— J.K. Rowling (@jk_rowling) September 26, 2018
While Indonesia does have mythology about the Naga, the origins are rooted in Indian mythology, culture, and tradition. Moreover, Rowling seems to think that Indonesia and South Korea are interchangeable, as the actress for Nagini is not, in fact, Indonesian.
Perhaps if all of this had happened in isolation, we could give Rowling a pass for ignorance. But this is simply another failure at representation, and at actually listening to the voices of the marginalised, by Rowling, whose series places so much importance on accepting people regardless of things such as blood status, and fighting for justice for those who are marginalised.
Fantastic Beasts got off on the wrong foot with J.K. Rowling appropriating Native American legends to set up the American magical community while simultaneously failing to include any Native Americans in the franchise. The movie also managed to include only one black character, who had a relatively minor role, despite being set in 1920s Harlem, famously known for the setting of the Harlem Renaissance where African American creatives and intellectuals became prominent.
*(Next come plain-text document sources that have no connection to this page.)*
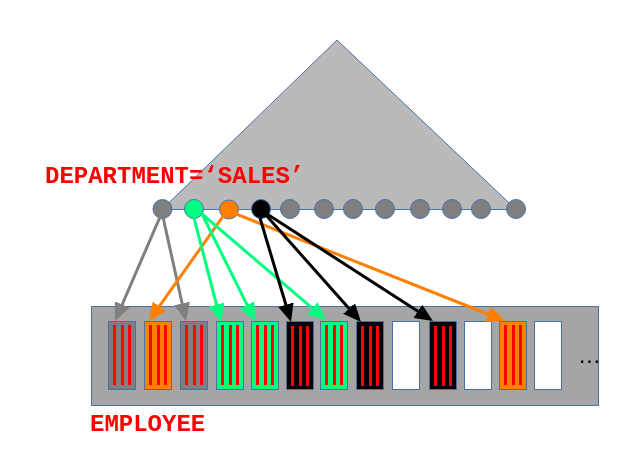
<!DOCTYPE html>
<html lang="en">
<head>
<meta charset="utf-8">
<title>Index lookup on department</title>
<style>
:root {
  --paper: #fff;
  --index: #bababa;
  --table: #a5a5a5;
  --outline: #4672a8;
  --gray: #7f7f7f;
  --green: #00ff80;
  --orange: #ff8000;
  --black: #000;
  --red: #f00;
}
* { box-sizing: border-box; margin: 0; }
body { width: 643px; height: 473px; overflow: hidden; background: var(--paper); }
.diagram { position: relative; width: 643px; height: 473px; overflow: hidden; }
.label {
  position: absolute;
  font: bold 24px/28px "Liberation Mono", monospace;
  color: var(--red);
  white-space: nowrap;
}
.predicate { left: 45px; top: 163px; }
.table-name { left: 90px; top: 411px; }
.table {
  position: absolute; left: 91px; top: 306px; width: 508px; height: 100px;
  padding: 14px 0 0 16px;
  display: grid;
  grid-template-columns: 36px 36px 36px 35px 35px 34px 36px 36px 37px 35px 35px 35px 44px 1fr;
  background: var(--table);
  border: 1px solid var(--outline);
}
.block { width: 28px; height: 69px; border: 1px solid var(--outline); background: var(--fill); padding: 3px 4px; display: flex; justify-content: space-between; }
.block i { width: 3px; height: 60px; background: var(--red); }
.gray { --fill: var(--gray); }
.green { --fill: var(--green); }
.orange { --fill: var(--orange); }
.black { --fill: var(--black); padding-top: 4px; }
.empty { --fill: var(--paper); }
.more { font: 23px/28px "Liberation Sans", sans-serif; padding-top: 20px; white-space: nowrap; color: var(--black); }
.index { position: absolute; left: 0; top: 0; }
.triangle { fill: var(--index); stroke: var(--outline); }
.keys { fill: var(--gray); stroke: var(--outline); }
.keys .green, .keys .orange, .keys .black { fill: var(--fill); }
.pointers { fill: none; stroke-width: 3; }
.pointers g { stroke: var(--fill); }
marker path { fill: var(--fill); }
</style>
</head>
<body>
<main class="diagram">
  <section class="table" aria-label="Table blocks">
    <div class="block gray"><i></i><i></i><i></i></div>
    <div class="block orange"><i></i><i></i><i></i></div>
    <div class="block gray"><i></i><i></i><i></i></div>
    <div class="block green"><i></i><i></i><i></i></div>
    <div class="block green"><i></i><i></i><i></i></div>
    <div class="block black"><i></i><i></i><i></i></div>
    <div class="block green"><i></i><i></i><i></i></div>
    <div class="block black"><i></i><i></i><i></i></div>
    <div class="block empty"></div>
    <div class="block black"><i></i><i></i><i></i></div>
    <div class="block empty"></div>
    <div class="block orange"><i></i><i></i><i></i></div>
    <div class="block empty"></div>
    <span class="more">…</span>
  </section>

  <svg class="index" width="643" height="473" viewBox="0 0 643 473" role="img" aria-label="Index with pointers to table blocks">
    <defs>
      <marker id="tip-gray" class="gray" markerUnits="userSpaceOnUse" markerWidth="18" markerHeight="16" refX="6" refY="8" orient="auto"><path d="M0 0L18 8L0 16Z"/></marker>
      <marker id="tip-green" class="green" markerUnits="userSpaceOnUse" markerWidth="18" markerHeight="16" refX="6" refY="8" orient="auto"><path d="M0 0L18 8L0 16Z"/></marker>
      <marker id="tip-orange" class="orange" markerUnits="userSpaceOnUse" markerWidth="18" markerHeight="16" refX="6" refY="8" orient="auto"><path d="M0 0L18 8L0 16Z"/></marker>
      <marker id="tip-black" class="black" markerUnits="userSpaceOnUse" markerWidth="18" markerHeight="16" refX="6" refY="8" orient="auto"><path d="M0 0L18 8L0 16Z"/></marker>
    </defs>
    <polygon class="triangle" points="337,40 162,209.5 516,209.5"/>
    <g class="keys">
      <circle cx="162.5" cy="209" r="9.5"/>
      <circle class="green" cx="194" cy="209" r="9.5"/>
      <circle class="orange" cx="229" cy="209.5" r="9.5"/>
      <circle class="black" cx="261" cy="209" r="9.5"/>
      <circle cx="290" cy="209" r="9.5"/>
      <circle cx="324" cy="209" r="9.5"/>
      <circle cx="353" cy="209" r="9.5"/>
      <circle cx="385" cy="209" r="9.5"/>
      <circle cx="420" cy="209" r="9.5"/>
      <circle cx="452" cy="209" r="9.5"/>
      <circle cx="481" cy="209" r="9.5"/>
      <circle cx="516" cy="209" r="9.5"/>
    </g>
    <g class="pointers">
      <g class="gray" marker-end="url(#tip-gray)">
        <path d="M160 217L119.8 310"/>
        <path d="M163 217L183.4 309.3"/>
      </g>
      <g class="orange" marker-end="url(#tip-orange)">
        <path d="M224 215L155.9 311.2"/>
        <path d="M236 214L493.9 316.5"/>
      </g>
      <g class="green" marker-end="url(#tip-green)">
        <path d="M194 218L218 310.4"/>
        <path d="M202 214L249.7 310.2"/>
        <path d="M202 214L316.9 312.2"/>
      </g>
      <g class="black" marker-end="url(#tip-black)">
        <path d="M260 218L287.6 310.5"/>
        <path d="M265 214L353 313"/>
        <path d="M267 214L422.9 314.5"/>
      </g>
    </g>
  </svg>

  <p class="label predicate">DEPARTMENT=‘SALES’</p>
  <p class="label table-name">EMPLOYEE</p>
</main>
</body>
</html>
More recently, Rowling has also been criticised for supporting the casting of Johnny Depp as Grindelwald, a man who physically and verbally abused his ex-wife, Amber Heard. The Crimes of Grindelwald was also criticised for suggesting that Dumbledore will not be “explicitly” gay in the movie, despite Rowling revealing his sexuality specifically in the context of his love for Grindelwald.
While the year is 2018, Rowling might as well be stuck in 1997 when the first Harry Potter book was released. While the rest of the book community, particularly the kidlit community, have been striving for diversity in all areas, Rowling seems to be stuck in a world where gay people are only gay in theory and not on screen/page, and people of colour only exist to be sidekicks (if we’re lucky) and stereotypes. It’s disappointing that a series that fought for the downtrodden is now determined to keep treading on the marginalised.